Millennials have higher expectations than other generations, but they want many of the same things as previous generations. Fred Herzberg talked about the need for increased flexibility in the workplace, and a better work–life balance in the 1960’s when a lot of younger baby boomers were entering the workforce. (HBR 1968) But Millennials have grown up in a different environment and as a result, have different needs than their older colleagues, supervisors and managers. Here are some tips for managing and developing this generation of Millennials:
1. Give them more positive feedback.
Millennials are used to being the center of things and demand more attention. They are also used to having lots of encouragement with compliments for steps in the right direction. Recognition is hugely important. This will require you to take more time with millennials, engaging them on a regular basis and getting to know them and letting them get to know you. Ask them for their ideas frequently. The more you establish a relationship of trust with them, the better they will perform. To quote Herzberg again, “If you want to motivate people you need to treat people the way they are and not the way you want them to be.” Save yourself a lot of trouble and expense and learn how to engage and manage them accordingly.
2. Spend more time coaching and mentoring.
Millennials often have more fragile self-confidence and that’s why they need continuous positive reinforcement until they can develop greater self-confidence through actual accomplishment. Like most young people, they feel unique and believe they have special needs, and therefore want communications to be extremely personalized and relevant. That does not mean that you do not hold Millennials accountable however.
3. Sell them on frequent lateral job assignments.
Millennials often believe they should be promoted more quickly than is realistic. Sell them on the importance of learning new skills with projects that attract their interest. Frequent lateral job assignments can provide important recognition that they are progressing in their field and in the organization. Let them know you are interested in helping them grow in their careers.
4. Tie their achievements to your business outcomes.
A 2015 Gallup Poll found that only 28.9% of millennials say that they are engaged at work. This is a recipe for turnover if allowed to continue. This requires selling them on the important tasks required to service customers and grow the business. Tasks become interesting to the employee when they are responsible for achieving outcomes that are valued by “customers” and/or are tied directly to the success of the company. Ask them for their ideas while also helping them to understand the organization’s business strategy.
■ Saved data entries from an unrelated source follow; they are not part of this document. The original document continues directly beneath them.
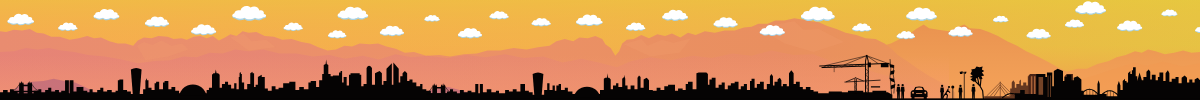
<!DOCTYPE html>
<html lang="en">
<head>
<meta charset="utf-8">
<title>Sunset skyline banner</title>
<style>
:root{
  --sky-left:#f6b04d;--sky-mid:#f3b349;--sky-right:#e2c93f;
  --ink:#050303;--cloud:#fff;--cloud-shade:#a9d3e6;
  --hill:#b9667c;--haze-city:#4a2416;
}
html,body{margin:0;padding:0;overflow:hidden}
.banner{width:1200px;height:100px;overflow:hidden;background:var(--sky-mid)}
.banner svg{display:block;width:1200px;height:100px}
.city,.site,.street{fill:var(--ink)}
.line{fill:none;stroke:var(--ink);stroke-linecap:round;stroke-linejoin:round}
.far-city{fill:var(--haze-city)}
</style>
</head>
<body>
<main class="banner">
<svg viewBox="0 0 1568 131" preserveAspectRatio="none" role="img" aria-label="City skyline in silhouette with mountains and clouds at sunset">
<defs>
  <linearGradient id="sky"><stop offset="0" stop-color="#f6ae4e"/><stop offset=".45" stop-color="#f3b549"/><stop offset=".75" stop-color="#eabc42"/><stop offset="1" stop-color="#e1cb3f"/></linearGradient>
  <linearGradient id="glow" x2="0" y2="1"><stop offset="0" stop-color="#ecc440" stop-opacity=".5"/><stop offset=".45" stop-color="#f6a850" stop-opacity=".25"/><stop offset="1" stop-color="#f58a55" stop-opacity=".8"/></linearGradient>
  <linearGradient id="ridge" gradientUnits="userSpaceOnUse" x1="0" x2="1568" y1="0" y2="0"><stop offset="0" stop-color="#e98c70"/><stop offset=".35" stop-color="#ec9168"/><stop offset=".65" stop-color="#e98f5f"/><stop offset="1" stop-color="#ee9f4f"/></linearGradient>
  <linearGradient id="slope" gradientUnits="userSpaceOnUse" x1="0" x2="1240" y1="0" y2="0"><stop offset="0" stop-color="#e57f7a"/><stop offset=".5" stop-color="#e68575"/><stop offset="1" stop-color="#ec8f63"/></linearGradient>
  <linearGradient id="east" x2="0" y2="1"><stop offset="0" stop-color="#ea9350"/><stop offset=".5" stop-color="#ef9c55"/><stop offset="1" stop-color="#f6a258"/></linearGradient>
  <linearGradient id="mist" x2="0" y2="1"><stop offset="0" stop-color="#f79b72" stop-opacity="0"/><stop offset="1" stop-color="#f79b72" stop-opacity=".55"/></linearGradient>
  <symbol id="cloud" viewBox="0 0 48 22" overflow="visible">
    <path fill="var(--cloud-shade)" d="M5 18C0 18 0 13 4 12 4 8 9 7 12 8 14 2 21 0 26 4 31 1 37 3 38 8 42 7 45 9 44 13 49 14 48 18 43 18 40 21 35 21 32 19 27 22 21 22 18 19 14 21 8 21 5 18Z"/>
    <path fill="var(--cloud)" d="M5 16.5C0 16.5 0 12 4 11 4 7 9 6 12 7 14 1 21-1 26 3 31 0 37 2 38 7 42 6 45 8 44 12 49 13 48 16.500 43 16.500 40 19 35 19 32 17 27 20 21 20 18 17 14 19 8 19 5 16.500Z"/>
  </symbol>
  <g id="tower-bridge">
    <path d="M2 19V4L3 1.500 4 3.500 5 0 6 3.500 7 1.500 8 4V19ZM13 19V4L14 1.500 15 3.500 16 0 17 3.500 18 1.500 19 4V19ZM8 5H13V7H8ZM-6 13H27V15H-6Z"/>
    <path class="line" stroke-width=".7" d="M2 5Q-1 11-6 13M19 5Q22 11 27 13"/>
  </g>
  <path id="flared-tower" d="M0 2Q7-2 14 2L11.500 34H2.500Z"/>
  <path id="arena" d="M0 14Q3 4 11 1Q18-1.500 25 1Q33 4 36 14Z"/>
  <g id="person"><circle cx="0" cy="1.600" r="1.500"/><path d="M-2 3.500H2L2.600 10H1.800L1.700 20H.3L0 12-.3 20H-1.700L-1.800 10H-2.600Z"/></g>
</defs>

<g id="backdrop">
  <rect width="1568" height="131" fill="url(#sky)"/>
  <rect width="1568" height="131" fill="url(#glow)"/>
</g>

<g id="mountains">
  <path fill="url(#east)" d="M1110 131 1140 72 1150 61 1164 57 1176 51 1188 45 1197 38 1207 32 1214 37 1226 39 1240 41 1250 36 1260 32 1267 37 1281 38 1292 42 1304 47 1316 54 1329 60 1341 67 1356 74 1371 82 1384 89 1394 94 1408 90 1420 90 1434 84 1449 80 1459 75 1471 72 1483 67 1492 69 1500 65 1510 67 1522 71 1534 69 1546 66 1557 69 1568 68V131Z"/>
  <path fill="#f2994f" opacity=".4" d="M1375 131 1400 108 1430 99 1460 89 1482 82 1498 86 1520 81 1545 87 1568 83V131Z"/>
  <path fill="url(#ridge)" d="M0 41 8 42 18 39 29 40 39 38 48 43 57 44 67 48 78 48 91 52 103 50 114 47 123 50 132 49 143 54 154 57 164 57 174 60 180 53 188 49 198 50 207 47 219 48 227 51 237 50 244 52 253 48 262 47 270 50 278 47 286 53 294 49 301 45 309 47 317 41 325 43 335 42 346 47 358 48 369 52 381 51 394 55 405 57 416 62 428 66 439 65 450 60 460 61 470 57 483 58 494 57 505 61 517 64 529 69 541 68 557 73 574 72 588 74 606 71 623 70 637 66 654 66 671 63 688 65 703 62 718 60 727 54 738 51 749 54 757 49 768 50 778 47 787 51 791 58 798 63 804 73 809 67 813 57 819 52 828 51 838 46 848 50 859 45 869 47 878 44 889 49 899 43 909 46 921 41 934 43 947 40 960 40 972 36 982 35 991 31 1003 31 1013 27 1025 27 1038 24 1050 26 1060 28 1070 29 1081 34 1093 38 1105 43 1119 46 1131 50 1144 51 1156 57 1166 65 1173 72 1185 80 1198 89 1213 99 1230 108 1248 121V131H0Z"/>
  <path fill="url(#slope)" opacity=".65" d="M0 68 18 67 34 63 49 65 64 63 80 66 97 68 115 72 137 74 159 78 180 83 202 80 222 79 240 74 257 75 274 69 291 70 307 65 325 67 344 65 365 70 387 70 409 74 430 72 451 77 474 73 495 78 517 71 538 75 559 73 584 76 609 72 634 75 660 71 684 76 710 74 735 82 760 77 782 82 806 88 825 80 850 75 876 79 905 73 930 76 957 70 982 73 1008 66 1037 72 1063 71 1088 81 1115 85 1147 96 1176 104 1213 122V131H0Z"/>
  <path fill="#f2a071" opacity=".25" d="M179 60 188 55 199 59 211 53 224 60 238 57 246 65 220 74 190 79ZM301 49 318 44 329 54 348 52 360 62 325 66ZM815 58 838 51 846 60 865 52 880 56 903 50 888 69 850 74ZM991 36 1038 28 1050 39 1070 38 1103 55 1063 68 1025 57Z"/>
  <rect y="72" width="1240" height="59" fill="url(#mist)"/>
  <path fill="var(--hill)" opacity=".7" d="M8 124 26 112 42 107 57 106 70 103 84 106 98 108 111 114 130 124ZM545 125 565 117 586 114 604 119 625 125Z"/>
</g>

<g id="clouds">
  <use href="#cloud" x="9" y="17" width="36" height="17"/>
  <use href="#cloud" x="75" y="29" width="27" height="12"/>
  <use href="#cloud" x="121" y="11" width="36" height="16"/>
  <use href="#cloud" x="188" y="21" width="34" height="15"/>
  <use href="#cloud" x="249" y="31" width="34" height="16"/>
  <use href="#cloud" x="302" y="7" width="47" height="21"/>
  <use href="#cloud" x="370" y="29" width="26" height="12"/>
  <use href="#cloud" x="428" y="39" width="25" height="12"/>
  <use href="#cloud" x="440" y="8" width="42" height="19"/>
  <use href="#cloud" x="495" y="33" width="34" height="15"/>
  <use href="#cloud" x="554" y="19" width="21" height="10"/>
  <use href="#cloud" x="597" y="36" width="34" height="15"/>
  <use href="#cloud" x="639" y="14" width="26" height="12"/>
  <use href="#cloud" x="694" y="23" width="26" height="12"/>
  <use href="#cloud" x="752" y="18" width="36" height="17"/>
  <use href="#cloud" x="817" y="29" width="27" height="12"/>
  <use href="#cloud" x="864" y="12" width="36" height="16"/>
  <use href="#cloud" x="931" y="22" width="34" height="15"/>
  <use href="#cloud" x="992" y="32" width="34" height="16"/>
  <use href="#cloud" x="1045" y="8" width="47" height="21"/>
  <use href="#cloud" x="1113" y="30" width="26" height="12"/>
  <use href="#cloud" x="1171" y="40" width="25" height="12"/>
  <use href="#cloud" x="1183" y="9" width="42" height="19"/>
  <use href="#cloud" x="1238" y="34" width="34" height="15"/>
  <use href="#cloud" x="1297" y="20" width="21" height="10"/>
  <use href="#cloud" x="1340" y="37" width="34" height="15"/>
  <use href="#cloud" x="1391" y="25" width="26" height="12"/>
  <use href="#cloud" x="1404" y="1" width="42" height="19"/>
  <use href="#cloud" x="1459" y="26" width="34" height="16"/>
  <use href="#cloud" x="1517" y="12" width="22" height="10"/>
  <use href="#cloud" x="1561" y="32" width="26" height="12"/>
</g>

<g id="west-city" class="city">
  <path d="M0 131V121H4V118H10V121H13V117H18V120H23V122H44V119H50V117H54V121H59V118H63V115H67V120H72V118H77V121H80V119H85V105H90V122H91V105H96V120H100V114H109V119H114V121H117V117H121V121H127V118H131V115H135V120H140V118H146V121H151V119H154V105H156V104H161V118H166V120H171V123H187V117H190V105H191V103H192V105H194V115H198V118H202V109H204V107H208V117H213V108H215V106H220V117H224V114H229V119H234V122H270V118H273V115H277V98L279 96H281L282 91 283 96H285L287 98V115H290V110H294V107H298V111H302V116H306V109H309V117H312V101H313V96L314 94 315 97H316V108H319V117H323V110H327V96L330 94V96H332V114H334V111H337V101L342 98V101H346V116H350V119H355V113H360V117H364V115H370V109H378V107H386V118H391V114H397V117H403V108H406V106H413V114H417V105H421V97H423V85L425.500 84 426.200 78 427 84 429 85V97H432V100H435V99H443V95H445V93H447V108H449V101H453V112H456V98H458V96H470V98H472V113H475V110H479V89Q482 83 486 89V111H490V96L496 93 499 96V111H501V106H505V90L512 83V111H514V82L521 90V108H523V100H526V96L529 93 532 96V106H535V104H539V108H544V113H549V110H552V117H557V119H563V122H584V120H588V117H592V120H597V122H601V118H606V121H611V119H616V121H621V110H625V122H627V110H631V121H636V117H642V121H648V119H652V122H660V118H665V120H670V117H675V120H680V110H686V119H691V121H696V124H711V118H715V109H718V118H722V112H725V119H727V112H730V110H733V118H738V115H742V120H748V123H784V118H789V103L791 102H793L793.700 96 794.400 102H796L798 104V117H801V112H805V109H808V114H813V103L815.500 101V98L817 103V112H820V117H824V112H829V117H833V102L835 99 837 101V115H841V104L845 102 848 105V118H853V119H858V115H863V118H868V113H873V111H882V119H886V116H892V118H896V110H899V107H905V117H910V96L913 95H923L925 97V111H927V104H930V102H935V115H939V111H943V108H947V117H951V112H955V109H960V107H965V117H968V113H972V110H976V118H980V106H982V103H986V115H989V110H993V107H998V117H1002V110H1006V100L1008 97 1010 100V112H1012V107H1016V104L1019 102 1021 105V113H1023V110H1028V113H1031V96L1034 92 1037 96V110H1040V107H1045V114H1049V117H1053V114H1059V118H1063V120H1069V122H1083V121H1160L1166 124V129.500H1568V131Z"/>
  <use href="#tower-bridge" x="23" y="106"/>
  <use href="#tower-bridge" x="563" y="109"/>
  <use href="#flared-tower" x="171" y="89"/>
  <use href="#flared-tower" x="696" y="95"/>
  <use href="#arena" x="234" y="111"/>
  <use href="#arena" x="749" y="114"/>
</g>

<g id="construction-site" class="site">
  <g class="line" stroke-width="1">
    <path stroke-width="1.300" d="M1071 86.500 1162 83M1074 88.500 1130 86.500M1131 123V80L1132.500 72 1134.500 80V123"/>
    <path stroke-width=".7" d="M1132.500 73 1078 86M1132.500 73 1103 85M1132.500 73 1160 83M1132.500 73 1147 83M1076 88 1080 86 1084 88 1088 86 1092 88 1096 86 1100 88 1104 85.500 1108 87 1112 85 1116 87 1120 85 1124 87 1128 85M1131 90 1135 94 1131 98 1135 102 1131 106 1135 110 1131 114 1135 118 1131 122"/>
    <path d="M1104 107.500 1150 105M1117 122V104M1119 122V104M1118 102 1106 107M1118 102 1128 106" stroke-width="1"/>
    <path stroke-width=".6" d="M1090 88V94M1117 108 1119 111 1117 114 1119 117 1117 120"/>
  </g>
  <path d="M1151 83H1161V88H1151ZM1134 82H1138V88H1134ZM1138 113H1150V114.500H1138ZM1083 120H1100V122H1083ZM1108 119H1128V122H1108ZM1140 119H1158V122H1140Z"/>
  <path class="line" stroke-width=".8" d="M1163 78 1164 90 1163 100 1164 112 1165 124M1168 86 1167 97 1169 109 1168 122"/>
  <path d="M1162 84 1168 85 1168 89 1163 88ZM1164 93 1169 92 1168 97 1163 98ZM1162 102 1168 103 1169 108 1164 106ZM1164 112 1170 110 1169 115 1164 117Z"/>
</g>

<g id="street" class="street">
  <use href="#person" x="1174" y="110"/>
  <use href="#person" x="1179.500" y="110"/>
  <path d="M1190 121Q1191 118 1194 118L1196 114Q1201 112.500 1206 114L1208 118Q1211 118 1212 121V127H1211V130H1207V127.500H1195V130H1191V127H1190Z"/>
  <path fill="#f39a62" d="M1196 118 1197.500 115Q1201 114 1204.500 115L1206 118Z"/>
  <g fill="#f39a62"><circle cx="1193" cy="121.500" r="1.200"/><circle cx="1209" cy="121.500" r="1.200"/><path d="M1197 122H1205V123H1197Z"/></g>
  <use href="#person" x="1231" y="111"/>
  <circle cx="1240" cy="114" r="1.400"/>
  <path class="line" stroke-width="1.400" d="M1239 116.500 1236 122 1238 125 1237 130M1236 122 1233 126 1231 130M1238 118 1241 121"/>
  <path class="line" stroke-width=".9" d="M1245 114V130M1260 130V97Q1260 93.500 1256.500 94"/>
  <circle cx="1245" cy="114" r="2"/>
  <path d="M1254 94H1258L1257.500 97H1254.500ZM1260 94H1263L1262 96.500H1260Z"/>
  <use href="#person" x="1255" y="111"/>
  <use href="#person" x="1272" y="110"/>
  <path d="M1268 97 1270 93 1269 91 1274 90 1276 87 1280 88 1284 87 1283 91 1286 93 1283 95 1286 99 1282 100 1284 103 1280 104 1279 101 1275 103 1276 106 1272 107 1268 104 1271 102 1267 101 1271 99Z"/>
  <path class="line" stroke-width="1.500" d="M1285 130 1284 119 1279 110 1277 100M1280 112 1272 104M1281 112 1282 101"/>
</g>

<g id="east-city">
  <g class="far-city">
    <path d="M1286 126H1330V130H1286ZM1320 131V116H1322V108L1324 105 1326 108V115H1328V110H1332V106L1334 104V112H1337V108H1341V112H1343V100H1346V131Z" opacity=".85"/>
    <path fill="none" stroke="var(--haze-city)" stroke-width=".7" d="M1307 107V130M1307 108 1289 126M1307 111 1294 126M1307 114 1299 126M1307 108 1325 126M1307 111 1320 126M1307 114 1315 126"/>
    <path d="M1344 131V99L1346 97H1365V131ZM1391 131V100L1394 97H1402V131Z"/>
    <path fill="#a96238" d="M1347 100H1349V126H1347ZM1351 100H1353V126H1351ZM1355 103H1364V105H1355ZM1355 108H1364V110H1355ZM1355 113H1364V115H1355ZM1355 118H1364V120H1355Z"/>
  </g>
  <g class="city">
    <path d="M1326 131V122H1333V118H1339V123H1354V97H1366V101H1368V95H1375V113H1377V93L1382 90 1389 93V106H1391V101H1394V98H1400V105H1403V102L1408 100 1413 104V119H1416V124H1434V110L1435.500 105 1437 110V123H1446V126H1460V112L1462 106 1464 112V118H1467V106L1470 103V106H1472V108H1474V96L1477 93V97H1479V92H1480.500V88H1484V100H1486V106L1489 95 1492 105H1494V101H1498V94L1501 91 1503 94V104H1505V98H1510V105H1513V101H1515V95H1520V106H1523V96L1526 92 1528 96V107H1531V103H1536V101H1540V109H1544V102L1548 99 1551 102V108H1554V104H1558V108H1561V104L1565 102 1568 105V131Z"/>
    <path class="line" stroke-width="1.400" d="M1310 128Q1322 117 1334 128M1412 125Q1423 109 1436 125M1438 126Q1450 112 1462 126"/>
    <path class="line" stroke-width=".5" d="M1416 121V126M1420 118V126M1424 117V126M1428 118V126M1432 121V126M1443 121V127M1447 119V127M1451 119V127M1455 121V127"/>
  </g>
  <path fill="#9a5a34" d="M1369 99H1370V127H1369ZM1372 99H1373V127H1372ZM1357 101H1363V124H1357Z" opacity=".75"/>
</g>

<rect id="ground" y="129" width="1568" height="2" fill="var(--ink)"/>
</svg>
</main>
</body>
</html>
5. Create flexible work schedules and work-from-home options.
Increasingly Millennials (and all workers) want increased flexibility in the workplace. Create flexible work schedules, and work-from-home options, with job appraisals based on specific outcomes and deliverables. If your company does not offer this flexibility you are falling behind in your ability to attract the millennial workforce. Today’s technology allows working from home in a seamless manner for many jobs. Make the focus on getting the work done, while retaining the importance of making team meetings and being available to communicate with colleagues and customers.
6. Use visuals or bullet points when communicating.
Communication in today’s internet age is different and this difference is what millennials have grown up with. It’s how they communicate. They are visual thinkers and learners, reflecting the influence of Facebook and Instagram and other social media. To get their attention, give them something that they want to share, making it visual whenever possible. Tell a story that gets their attention. Personalize their communications and make it interesting. When you write, make it easily understood and compatible with today’s short attention span. Use bullet points with no more than three points to focus on.
7. Rely more on email and texting and embrace all devices.
Remember that “the Medium is the Message”. While face-to-face meetings and conference calls are still important, emails and texting are more often preferred by Millennials. Phone calls are often viewed negatively, especially when the millennial employees are not in the office. During meetings, do not expect them to put away their smart phones and other digital devices. They are now physically attached and feel anxious when they are without them.
Yes, it is a “brave new world” culture. Yet, young people of every generation have shared some of these characteristics. As the once-younger baby boomer generation ages, the Millennials will be the new leadership team. We need to prepare ourselves for this cultural shift as our businesses and retirement will be dependent on the success of the Millennial generation.
There are about 80 million millennials and half of them are already in the workforce. The rest will be arriving within the decade and will eventually make up the majority of workers. This is your labor pool and you need to learn how to work with them.